# Work to be completed
Return the entries exactly. Images are not part of the copy.

# Extracted information
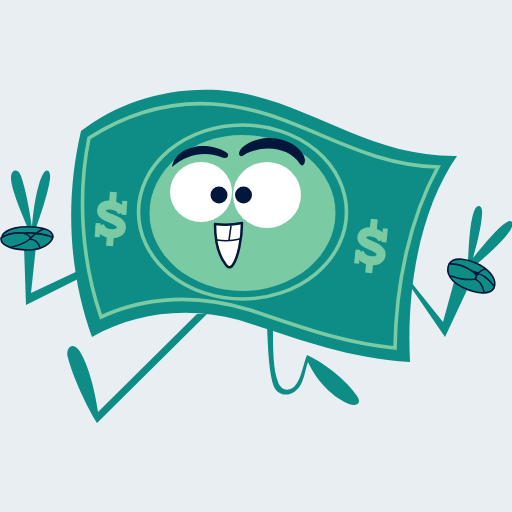
<!DOCTYPE html>
<html lang="en">
<head>
<meta charset="utf-8">
<title>Happy banknote</title>
<style>
:root {
  --sky: #e8eef2;
  --teal: #0e8c86;
  --mint: #7acba4;
  --navy: #03173d;
  --white: #ffffff;
}
html, body { margin: 0; height: 100%; overflow: hidden; background: var(--sky); }
.banknote { display: block; width: 512px; height: 512px; background: var(--sky); }
.teal { fill: var(--teal); }
.mint { fill: var(--mint); }
.navy { fill: var(--navy); }
.white { fill: var(--white); }
.trim { fill: none; stroke: var(--mint); stroke-width: 3.6; }
.limb { fill: none; stroke: var(--teal); stroke-miterlimit: 10; }
.crease { fill: none; stroke: var(--navy); stroke-width: 1.6; stroke-linecap: round; stroke-linejoin: round; }
.dollar-curve { fill: none; stroke: var(--mint); stroke-width: 9; }
</style>
</head>
<body>
<svg class="banknote" viewBox="0 0 512 512" role="img" aria-label="Running banknote character making peace signs">
  <defs>
    <g id="dollar">
      <path class="mint" d="M-3-27H4V-17H-3ZM-3 17H4V27H-3Z"/>
      <path class="dollar-curve" d="M11-7C8-15-10-17-10-8C-10 1 11-2 11 8C11 17-8 17-11 7"/>
      <path class="mint" d="M10-19H15V-5H10ZM-15 5H-10V19H-15Z"/>
    </g>
  </defs>

  <g id="legs">
    <path class="teal" d="M197 314L98 412C95 390 87 360 78 349C72 342 65 348 68 358C73 377 87 407 97 423L207 314Z"/>
    <path class="teal" d="M267 325C268 350 269 374 274 387C281 400 297 395 302 382C305 375 306 367 308 362C317 382 334 398 349 404C357 407 362 403 357 396C347 381 326 364 307 355C303 365 302 375 297 383C291 393 281 391 278 382C273 369 273 350 273 325Z"/>
  </g>

  <g id="left-arm">
    <path class="teal" d="M24 246L26 305L80 278V270L31 293L36 246Z"/>
    <path class="teal" d="M29 231C22 214 11 189 11 178C11 169 18 168 21 176C26 190 30 213 32 228C33 211 37 185 43 174C47 167 51 171 50 179C48 194 40 216 35 231Z"/>
    <path class="teal" d="M1 238C4 228 21 226 34 227C46 228 53 231 53 237C52 244 43 250 30 250C16 250 0 247 1 238Z"/>
    <path class="crease" d="M2 236C6 228 21 226 34 227C46 228 53 231 53 237C51 244 42 249 31 250C16 250 0 247 1 238Q10 232 23 233Q31 235 30 239Q24 244 12 247M23 233Q38 232 52 237M30 239Q38 240 40 248M30 239Q34 234 43 229"/>
  </g>

  <g id="right-arm">
    <path class="teal" d="M408 283L445 337L467 290L454 282L443 322L411 282Z"/>
    <path class="teal" d="M468 260C469 243 470 219 475 209C479 203 483 207 482 215C481 229 476 247 473 258C482 247 497 228 507 222C512 219 514 223 511 229C504 241 486 256 477 264Z"/>
    <path class="teal" d="M449 264C454 256 468 259 480 265C492 272 497 281 494 288C490 295 477 294 464 288C451 282 445 273 449 264Z"/>
    <path class="crease" d="M449 264C454 256 468 259 480 265C492 272 497 281 494 288C490 295 477 294 464 288C451 282 445 273 449 264Q460 263 472 271Q479 276 475 279Q465 281 451 276M472 271Q485 274 494 286M475 279Q482 282 484 292M475 279Q478 271 485 269"/>
  </g>

  <g id="bill">
    <path class="teal" d="M81 131C117 103 166 87 218 90C304 96 362 157 457 156C423 205 406 280 410 362C343 358 291 336 239 320C185 306 135 313 92 337C70 276 64 204 81 131Z"/>
    <path class="trim" d="M89 138C125 115 166 101 213 104C296 109 352 165 438 167C410 218 396 283 395 348C342 343 298 326 250 310C198 294 146 296 101 317C82 262 77 196 89 138Z"/>
    <use href="#dollar" transform="translate(111 219) rotate(4)"/>
    <use href="#dollar" transform="translate(371 246) rotate(6)"/>
    <ellipse class="trim" cx="242.500" cy="212" rx="104" ry="87"/>
    <ellipse class="mint" cx="242.500" cy="213" rx="93" ry="78"/>
  </g>

  <g id="face">
    <ellipse class="white" cx="201" cy="192" rx="31" ry="30"/>
    <ellipse class="white" cx="267" cy="195" rx="34" ry="33"/>
    <circle class="navy" cx="219" cy="195" r="8.500"/>
    <circle class="navy" cx="243.500" cy="195" r="8.500"/>
    <path class="navy" d="M172 167C174 153 190 145 206 146C217 147 226 151 228 154C229 158 225 159 221 157C205 151 187 154 172 167Z"/>
    <path class="navy" d="M239 154C239 147 252 139 267 138C287 137 304 149 305 160C305 165 302 167 300 164C289 147 263 144 244 155Q240 158 239 154Z"/>
    <path class="white" d="M215 224Q228 226 242 223C242 238 238 259 232 266Q229 269 226 265C218 255 215 240 215 224Z" stroke="var(--navy)" stroke-width="2.500" stroke-linejoin="round"/>
    <path class="crease" d="M217 240Q228 242 240 239M231 226L229 240"/>
  </g>
</svg>
</body>
</html>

# Response
<!DOCTYPE html>
<html lang="en">
<head>
<meta charset="utf-8">
<title>Happy banknote</title>
<style>
:root {
  --sky: #e8eef2;
  --teal: #0e8c86;
  --mint: #7acba4;
  --navy: #03173d;
  --white: #ffffff;
}
html, body { margin: 0; height: 100%; overflow: hidden; background: var(--sky); }
.banknote { display: block; width: 512px; height: 512px; background: var(--sky); }
.teal { fill: var(--teal); }
.mint { fill: var(--mint); }
.navy { fill: var(--navy); }
.white { fill: var(--white); }
.trim { fill: none; stroke: var(--mint); stroke-width: 3.6; }
.limb { fill: none; stroke: var(--teal); stroke-miterlimit: 10; }
.crease { fill: none; stroke: var(--navy); stroke-width: 1.6; stroke-linecap: round; stroke-linejoin: round; }
.dollar-curve { fill: none; stroke: var(--mint); stroke-width: 9; }
</style>
</head>
<body>
<svg class="banknote" viewBox="0 0 512 512" role="img" aria-label="Running banknote character making peace signs">
  <defs>
    <g id="dollar">
      <path class="mint" d="M-3-27H4V-17H-3ZM-3 17H4V27H-3Z"/>
      <path class="dollar-curve" d="M11-7C8-15-10-17-10-8C-10 1 11-2 11 8C11 17-8 17-11 7"/>
      <path class="mint" d="M10-19H15V-5H10ZM-15 5H-10V19H-15Z"/>
    </g>
  </defs>

  <g id="legs">
    <path class="teal" d="M197 314L98 412C95 390 87 360 78 349C72 342 65 348 68 358C73 377 87 407 97 423L207 314Z"/>
    <path class="teal" d="M267 325C268 350 269 374 274 387C281 400 297 395 302 382C305 375 306 367 308 362C317 382 334 398 349 404C357 407 362 403 357 396C347 381 326 364 307 355C303 365 302 375 297 383C291 393 281 391 278 382C273 369 273 350 273 325Z"/>
  </g>

  <g id="left-arm">
    <path class="teal" d="M24 246L26 305L80 278V270L31 293L36 246Z"/>
    <path class="teal" d="M29 231C22 214 11 189 11 178C11 169 18 168 21 176C26 190 30 213 32 228C33 211 37 185 43 174C47 167 51 171 50 179C48 194 40 216 35 231Z"/>
    <path class="teal" d="M1 238C4 228 21 226 34 227C46 228 53 231 53 237C52 244 43 250 30 250C16 250 0 247 1 238Z"/>
    <path class="crease" d="M2 236C6 228 21 226 34 227C46 228 53 231 53 237C51 244 42 249 31 250C16 250 0 247 1 238Q10 232 23 233Q31 235 30 239Q24 244 12 247M23 233Q38 232 52 237M30 239Q38 240 40 248M30 239Q34 234 43 229"/>
  </g>

  <g id="right-arm">
    <path class="teal" d="M408 283L445 337L467 290L454 282L443 322L411 282Z"/>
    <path class="teal" d="M468 260C469 243 470 219 475 209C479 203 483 207 482 215C481 229 476 247 473 258C482 247 497 228 507 222C512 219 514 223 511 229C504 241 486 256 477 264Z"/>
    <path class="teal" d="M449 264C454 256 468 259 480 265C492 272 497 281 494 288C490 295 477 294 464 288C451 282 445 273 449 264Z"/>
    <path class="crease" d="M449 264C454 256 468 259 480 265C492 272 497 281 494 288C490 295 477 294 464 288C451 282 445 273 449 264Q460 263 472 271Q479 276 475 279Q465 281 451 276M472 271Q485 274 494 286M475 279Q482 282 484 292M475 279Q478 271 485 269"/>
  </g>

  <g id="bill">
    <path class="teal" d="M81 131C117 103 166 87 218 90C304 96 362 157 457 156C423 205 406 280 410 362C343 358 291 336 239 320C185 306 135 313 92 337C70 276 64 204 81 131Z"/>
    <path class="trim" d="M89 138C125 115 166 101 213 104C296 109 352 165 438 167C410 218 396 283 395 348C342 343 298 326 250 310C198 294 146 296 101 317C82 262 77 196 89 138Z"/>
    <use href="#dollar" transform="translate(111 219) rotate(4)"/>
    <use href="#dollar" transform="translate(371 246) rotate(6)"/>
    <ellipse class="trim" cx="242.500" cy="212" rx="104" ry="87"/>
    <ellipse class="mint" cx="242.500" cy="213" rx="93" ry="78"/>
  </g>

  <g id="face">
    <ellipse class="white" cx="201" cy="192" rx="31" ry="30"/>
    <ellipse class="white" cx="267" cy="195" rx="34" ry="33"/>
    <circle class="navy" cx="219" cy="195" r="8.500"/>
    <circle class="navy" cx="243.500" cy="195" r="8.500"/>
    <path class="navy" d="M172 167C174 153 190 145 206 146C217 147 226 151 228 154C229 158 225 159 221 157C205 151 187 154 172 167Z"/>
    <path class="navy" d="M239 154C239 147 252 139 267 138C287 137 304 149 305 160C305 165 302 167 300 164C289 147 263 144 244 155Q240 158 239 154Z"/>
    <path class="white" d="M215 224Q228 226 242 223C242 238 238 259 232 266Q229 269 226 265C218 255 215 240 215 224Z" stroke="var(--navy)" stroke-width="2.500" stroke-linejoin="round"/>
    <path class="crease" d="M217 240Q228 242 240 239M231 226L229 240"/>
  </g>
</svg>
</body>
</html>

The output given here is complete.